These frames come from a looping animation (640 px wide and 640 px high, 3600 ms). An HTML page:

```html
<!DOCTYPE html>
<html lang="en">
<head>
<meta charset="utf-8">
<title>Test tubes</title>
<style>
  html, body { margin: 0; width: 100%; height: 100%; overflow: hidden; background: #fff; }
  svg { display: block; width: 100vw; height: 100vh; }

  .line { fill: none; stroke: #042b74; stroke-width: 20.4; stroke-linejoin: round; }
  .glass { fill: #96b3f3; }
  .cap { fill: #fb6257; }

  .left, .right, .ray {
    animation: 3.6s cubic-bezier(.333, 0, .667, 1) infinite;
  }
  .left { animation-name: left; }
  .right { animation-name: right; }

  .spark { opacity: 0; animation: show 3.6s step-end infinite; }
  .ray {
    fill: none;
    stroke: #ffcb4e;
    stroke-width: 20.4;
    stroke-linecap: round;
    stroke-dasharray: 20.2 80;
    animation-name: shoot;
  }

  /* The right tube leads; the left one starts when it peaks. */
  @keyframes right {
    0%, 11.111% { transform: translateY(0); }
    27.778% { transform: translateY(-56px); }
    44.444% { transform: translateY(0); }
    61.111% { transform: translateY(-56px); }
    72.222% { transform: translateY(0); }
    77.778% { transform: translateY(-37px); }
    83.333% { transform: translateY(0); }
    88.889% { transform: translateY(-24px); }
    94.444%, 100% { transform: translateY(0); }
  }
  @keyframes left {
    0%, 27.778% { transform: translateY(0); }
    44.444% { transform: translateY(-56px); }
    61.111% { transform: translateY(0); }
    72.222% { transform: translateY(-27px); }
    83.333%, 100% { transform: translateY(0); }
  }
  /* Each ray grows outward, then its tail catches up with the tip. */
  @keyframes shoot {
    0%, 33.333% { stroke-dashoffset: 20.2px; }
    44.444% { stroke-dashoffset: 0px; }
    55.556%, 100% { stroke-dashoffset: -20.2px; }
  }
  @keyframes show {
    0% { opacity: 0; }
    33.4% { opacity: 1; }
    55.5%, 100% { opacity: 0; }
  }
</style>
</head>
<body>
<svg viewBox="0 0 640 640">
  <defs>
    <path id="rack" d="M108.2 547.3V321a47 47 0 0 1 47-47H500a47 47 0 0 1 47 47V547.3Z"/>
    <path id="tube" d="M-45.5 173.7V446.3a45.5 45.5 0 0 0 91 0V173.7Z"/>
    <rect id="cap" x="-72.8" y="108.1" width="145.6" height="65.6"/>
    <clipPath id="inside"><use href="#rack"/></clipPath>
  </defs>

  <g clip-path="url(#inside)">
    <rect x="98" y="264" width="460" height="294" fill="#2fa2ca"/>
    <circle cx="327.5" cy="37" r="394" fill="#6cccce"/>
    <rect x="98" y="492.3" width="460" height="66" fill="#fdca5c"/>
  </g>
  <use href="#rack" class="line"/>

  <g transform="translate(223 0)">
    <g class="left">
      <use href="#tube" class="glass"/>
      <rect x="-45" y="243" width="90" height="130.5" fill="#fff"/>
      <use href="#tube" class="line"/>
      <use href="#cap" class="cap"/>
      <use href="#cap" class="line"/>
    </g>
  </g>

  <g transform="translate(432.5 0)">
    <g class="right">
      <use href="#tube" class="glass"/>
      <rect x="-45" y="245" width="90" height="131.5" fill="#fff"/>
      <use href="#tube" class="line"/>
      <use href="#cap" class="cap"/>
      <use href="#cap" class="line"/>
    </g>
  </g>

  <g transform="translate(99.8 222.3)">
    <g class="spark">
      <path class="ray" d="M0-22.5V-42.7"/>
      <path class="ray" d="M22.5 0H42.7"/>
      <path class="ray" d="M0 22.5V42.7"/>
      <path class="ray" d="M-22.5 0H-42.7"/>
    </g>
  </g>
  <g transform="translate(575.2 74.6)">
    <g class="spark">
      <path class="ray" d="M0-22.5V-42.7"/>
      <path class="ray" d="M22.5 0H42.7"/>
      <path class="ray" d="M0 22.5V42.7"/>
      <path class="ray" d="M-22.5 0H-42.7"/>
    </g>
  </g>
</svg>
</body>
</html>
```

Requirement:
Repeat the entire listing exactly.

Result for this task:
These frames come from a looping animation (640 px wide and 640 px high, 3600 ms). An HTML page:

```html
<!DOCTYPE html>
<html lang="en">
<head>
<meta charset="utf-8">
<title>Test tubes</title>
<style>
  html, body { margin: 0; width: 100%; height: 100%; overflow: hidden; background: #fff; }
  svg { display: block; width: 100vw; height: 100vh; }

  .line { fill: none; stroke: #042b74; stroke-width: 20.4; stroke-linejoin: round; }
  .glass { fill: #96b3f3; }
  .cap { fill: #fb6257; }

  .left, .right, .ray {
    animation: 3.6s cubic-bezier(.333, 0, .667, 1) infinite;
  }
  .left { animation-name: left; }
  .right { animation-name: right; }

  .spark { opacity: 0; animation: show 3.6s step-end infinite; }
  .ray {
    fill: none;
    stroke: #ffcb4e;
    stroke-width: 20.4;
    stroke-linecap: round;
    stroke-dasharray: 20.2 80;
    animation-name: shoot;
  }

  /* The right tube leads; the left one starts when it peaks. */
  @keyframes right {
    0%, 11.111% { transform: translateY(0); }
    27.778% { transform: translateY(-56px); }
    44.444% { transform: translateY(0); }
    61.111% { transform: translateY(-56px); }
    72.222% { transform: translateY(0); }
    77.778% { transform: translateY(-37px); }
    83.333% { transform: translateY(0); }
    88.889% { transform: translateY(-24px); }
    94.444%, 100% { transform: translateY(0); }
  }
  @keyframes left {
    0%, 27.778% { transform: translateY(0); }
    44.444% { transform: translateY(-56px); }
    61.111% { transform: translateY(0); }
    72.222% { transform: translateY(-27px); }
    83.333%, 100% { transform: translateY(0); }
  }
  /* Each ray grows outward, then its tail catches up with the tip. */
  @keyframes shoot {
    0%, 33.333% { stroke-dashoffset: 20.2px; }
    44.444% { stroke-dashoffset: 0px; }
    55.556%, 100% { stroke-dashoffset: -20.2px; }
  }
  @keyframes show {
    0% { opacity: 0; }
    33.4% { opacity: 1; }
    55.5%, 100% { opacity: 0; }
  }
</style>
</head>
<body>
<svg viewBox="0 0 640 640">
  <defs>
    <path id="rack" d="M108.2 547.3V321a47 47 0 0 1 47-47H500a47 47 0 0 1 47 47V547.3Z"/>
    <path id="tube" d="M-45.5 173.7V446.3a45.5 45.5 0 0 0 91 0V173.7Z"/>
    <rect id="cap" x="-72.8" y="108.1" width="145.6" height="65.6"/>
    <clipPath id="inside"><use href="#rack"/></clipPath>
  </defs>

  <g clip-path="url(#inside)">
    <rect x="98" y="264" width="460" height="294" fill="#2fa2ca"/>
    <circle cx="327.5" cy="37" r="394" fill="#6cccce"/>
    <rect x="98" y="492.3" width="460" height="66" fill="#fdca5c"/>
  </g>
  <use href="#rack" class="line"/>

  <g transform="translate(223 0)">
    <g class="left">
      <use href="#tube" class="glass"/>
      <rect x="-45" y="243" width="90" height="130.5" fill="#fff"/>
      <use href="#tube" class="line"/>
      <use href="#cap" class="cap"/>
      <use href="#cap" class="line"/>
    </g>
  </g>

  <g transform="translate(432.5 0)">
    <g class="right">
      <use href="#tube" class="glass"/>
      <rect x="-45" y="245" width="90" height="131.5" fill="#fff"/>
      <use href="#tube" class="line"/>
      <use href="#cap" class="cap"/>
      <use href="#cap" class="line"/>
    </g>
  </g>

  <g transform="translate(99.8 222.3)">
    <g class="spark">
      <path class="ray" d="M0-22.5V-42.7"/>
      <path class="ray" d="M22.5 0H42.7"/>
      <path class="ray" d="M0 22.5V42.7"/>
      <path class="ray" d="M-22.5 0H-42.7"/>
    </g>
  </g>
  <g transform="translate(575.2 74.6)">
    <g class="spark">
      <path class="ray" d="M0-22.5V-42.7"/>
      <path class="ray" d="M22.5 0H42.7"/>
      <path class="ray" d="M0 22.5V42.7"/>
      <path class="ray" d="M-22.5 0H-42.7"/>
    </g>
  </g>
</svg>
</body>
</html>
```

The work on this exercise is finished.